This is one that has to be approached with skepticism — after all, this is New York City.
Despite the omnipresent sound of sirens, the ambulances racing down busy streets, and crimes being committed throughout Gotham’s five boroughs, there were no reported shootings, stabbings or slashings all day Monday, police officials told the New York Daily News — an unheard-of statistic in a city of more than 8 million people. The rare “triple zero” was a welcome departure from two decades ago, when the city logged more than 2,200 murders over the course of 1990, according to CompStat figures.
Right now, the Big Apple is on track to finish the year with about 400 murders, the lowest since 1960, the News said. Although crime is up 9% overall, likely driven by a surge in robberies, homicide is down 23%. The paper says credit for the drop in shooting deaths was given to the NYPD’s controversial “stop and frisk” policy, where people are randomly halted by cops and searched for weapons or illegal drugs, which in theory discourages would-be felons from carrying firearms.

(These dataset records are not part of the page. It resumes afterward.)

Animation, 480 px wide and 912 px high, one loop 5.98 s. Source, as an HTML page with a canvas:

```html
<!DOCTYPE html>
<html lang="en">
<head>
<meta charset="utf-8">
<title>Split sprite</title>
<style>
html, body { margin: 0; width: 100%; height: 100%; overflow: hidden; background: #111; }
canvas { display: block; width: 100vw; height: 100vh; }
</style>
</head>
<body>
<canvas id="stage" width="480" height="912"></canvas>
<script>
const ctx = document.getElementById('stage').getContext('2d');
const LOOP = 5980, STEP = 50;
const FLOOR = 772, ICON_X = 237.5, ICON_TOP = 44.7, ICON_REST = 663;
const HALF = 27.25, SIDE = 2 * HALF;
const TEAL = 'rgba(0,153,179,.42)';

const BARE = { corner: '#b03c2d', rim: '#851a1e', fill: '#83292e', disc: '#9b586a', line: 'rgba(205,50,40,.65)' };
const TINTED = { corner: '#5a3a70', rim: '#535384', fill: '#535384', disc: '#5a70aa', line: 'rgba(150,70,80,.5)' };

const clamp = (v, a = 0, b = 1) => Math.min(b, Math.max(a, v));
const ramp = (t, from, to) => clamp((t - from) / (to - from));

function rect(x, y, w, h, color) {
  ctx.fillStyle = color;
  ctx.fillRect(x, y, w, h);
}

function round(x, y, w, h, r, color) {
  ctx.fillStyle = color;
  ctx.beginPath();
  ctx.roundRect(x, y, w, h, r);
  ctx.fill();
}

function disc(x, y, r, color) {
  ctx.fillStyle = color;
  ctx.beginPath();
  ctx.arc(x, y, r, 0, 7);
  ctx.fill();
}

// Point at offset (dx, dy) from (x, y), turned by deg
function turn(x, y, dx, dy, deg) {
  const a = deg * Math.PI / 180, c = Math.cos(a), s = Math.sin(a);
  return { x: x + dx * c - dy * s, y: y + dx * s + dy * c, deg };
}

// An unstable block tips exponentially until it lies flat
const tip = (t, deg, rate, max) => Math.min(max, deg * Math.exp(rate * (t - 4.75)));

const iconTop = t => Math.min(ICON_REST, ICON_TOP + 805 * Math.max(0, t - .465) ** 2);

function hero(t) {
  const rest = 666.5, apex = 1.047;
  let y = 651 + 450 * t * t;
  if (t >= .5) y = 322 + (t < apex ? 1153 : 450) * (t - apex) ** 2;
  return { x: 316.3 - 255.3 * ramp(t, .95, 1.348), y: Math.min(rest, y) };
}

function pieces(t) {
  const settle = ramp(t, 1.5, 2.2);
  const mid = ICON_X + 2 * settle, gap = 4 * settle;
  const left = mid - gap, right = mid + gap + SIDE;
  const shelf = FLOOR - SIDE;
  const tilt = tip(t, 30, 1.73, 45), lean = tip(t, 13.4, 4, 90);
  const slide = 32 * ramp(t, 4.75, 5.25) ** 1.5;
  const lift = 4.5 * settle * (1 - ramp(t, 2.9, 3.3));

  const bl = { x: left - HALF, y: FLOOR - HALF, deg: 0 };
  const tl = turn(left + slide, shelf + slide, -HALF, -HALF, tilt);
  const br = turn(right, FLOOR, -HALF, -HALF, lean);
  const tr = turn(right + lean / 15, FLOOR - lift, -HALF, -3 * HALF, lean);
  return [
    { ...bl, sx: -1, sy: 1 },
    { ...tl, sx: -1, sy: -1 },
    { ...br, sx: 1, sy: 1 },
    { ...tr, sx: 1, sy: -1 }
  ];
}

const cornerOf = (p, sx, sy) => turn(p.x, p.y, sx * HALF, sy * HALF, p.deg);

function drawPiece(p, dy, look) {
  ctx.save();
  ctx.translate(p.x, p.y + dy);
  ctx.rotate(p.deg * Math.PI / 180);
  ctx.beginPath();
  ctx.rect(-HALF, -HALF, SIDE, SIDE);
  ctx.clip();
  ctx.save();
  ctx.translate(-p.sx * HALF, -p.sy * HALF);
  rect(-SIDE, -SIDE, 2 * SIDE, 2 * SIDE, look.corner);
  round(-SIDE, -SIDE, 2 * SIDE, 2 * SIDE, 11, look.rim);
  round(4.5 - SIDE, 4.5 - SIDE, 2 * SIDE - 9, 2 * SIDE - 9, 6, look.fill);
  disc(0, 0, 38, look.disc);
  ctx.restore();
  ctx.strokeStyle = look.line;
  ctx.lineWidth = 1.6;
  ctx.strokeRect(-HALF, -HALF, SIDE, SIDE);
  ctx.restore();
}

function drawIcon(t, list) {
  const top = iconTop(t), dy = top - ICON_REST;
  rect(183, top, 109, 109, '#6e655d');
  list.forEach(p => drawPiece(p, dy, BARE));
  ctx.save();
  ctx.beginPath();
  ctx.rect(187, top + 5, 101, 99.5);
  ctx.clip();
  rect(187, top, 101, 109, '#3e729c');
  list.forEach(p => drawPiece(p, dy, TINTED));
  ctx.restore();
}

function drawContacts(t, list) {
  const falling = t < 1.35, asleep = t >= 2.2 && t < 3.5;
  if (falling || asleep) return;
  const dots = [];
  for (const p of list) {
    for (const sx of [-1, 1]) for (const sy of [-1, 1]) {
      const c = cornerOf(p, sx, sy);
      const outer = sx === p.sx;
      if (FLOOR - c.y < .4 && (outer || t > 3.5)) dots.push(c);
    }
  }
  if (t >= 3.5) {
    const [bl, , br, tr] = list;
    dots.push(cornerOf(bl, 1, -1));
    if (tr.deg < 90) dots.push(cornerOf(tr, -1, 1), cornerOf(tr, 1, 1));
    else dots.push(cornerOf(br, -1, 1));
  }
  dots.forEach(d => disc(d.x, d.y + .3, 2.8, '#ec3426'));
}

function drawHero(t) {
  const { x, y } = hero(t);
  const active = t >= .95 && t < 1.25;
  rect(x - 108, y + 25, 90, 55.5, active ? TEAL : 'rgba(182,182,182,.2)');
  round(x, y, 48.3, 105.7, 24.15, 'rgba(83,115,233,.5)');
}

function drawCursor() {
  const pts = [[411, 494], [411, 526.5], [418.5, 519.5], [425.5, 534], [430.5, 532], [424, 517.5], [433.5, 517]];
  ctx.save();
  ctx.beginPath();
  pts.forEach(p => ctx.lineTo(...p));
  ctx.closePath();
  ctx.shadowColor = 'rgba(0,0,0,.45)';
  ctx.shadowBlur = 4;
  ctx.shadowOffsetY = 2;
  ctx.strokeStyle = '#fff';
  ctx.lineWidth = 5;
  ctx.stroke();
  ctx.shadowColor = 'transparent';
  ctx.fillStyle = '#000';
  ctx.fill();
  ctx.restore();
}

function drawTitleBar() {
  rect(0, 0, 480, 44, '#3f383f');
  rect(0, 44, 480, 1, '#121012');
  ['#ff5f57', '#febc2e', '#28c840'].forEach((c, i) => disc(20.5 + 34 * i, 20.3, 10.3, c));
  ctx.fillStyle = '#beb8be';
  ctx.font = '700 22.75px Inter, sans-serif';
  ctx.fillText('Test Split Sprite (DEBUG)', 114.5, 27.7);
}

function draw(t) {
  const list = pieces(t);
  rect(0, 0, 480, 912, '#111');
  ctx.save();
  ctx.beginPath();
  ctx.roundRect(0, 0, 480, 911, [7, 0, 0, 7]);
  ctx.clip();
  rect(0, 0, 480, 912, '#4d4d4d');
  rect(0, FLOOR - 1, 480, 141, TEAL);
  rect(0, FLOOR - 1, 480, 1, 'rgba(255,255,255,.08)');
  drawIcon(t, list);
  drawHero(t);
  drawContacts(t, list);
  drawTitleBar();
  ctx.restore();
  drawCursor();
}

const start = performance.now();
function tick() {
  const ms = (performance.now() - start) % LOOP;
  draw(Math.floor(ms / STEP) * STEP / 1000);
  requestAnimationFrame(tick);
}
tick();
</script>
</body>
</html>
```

The one shooting that did happen, police say, was an accidental self-inflicted gun wound to the right thigh of a 16-year-old male in the Bronx. No crime was involved.
But alas, the streak did not last. On Tuesday morning a 27-year-old man was shot in the head in Brooklyn’s Flatlands neighborhood.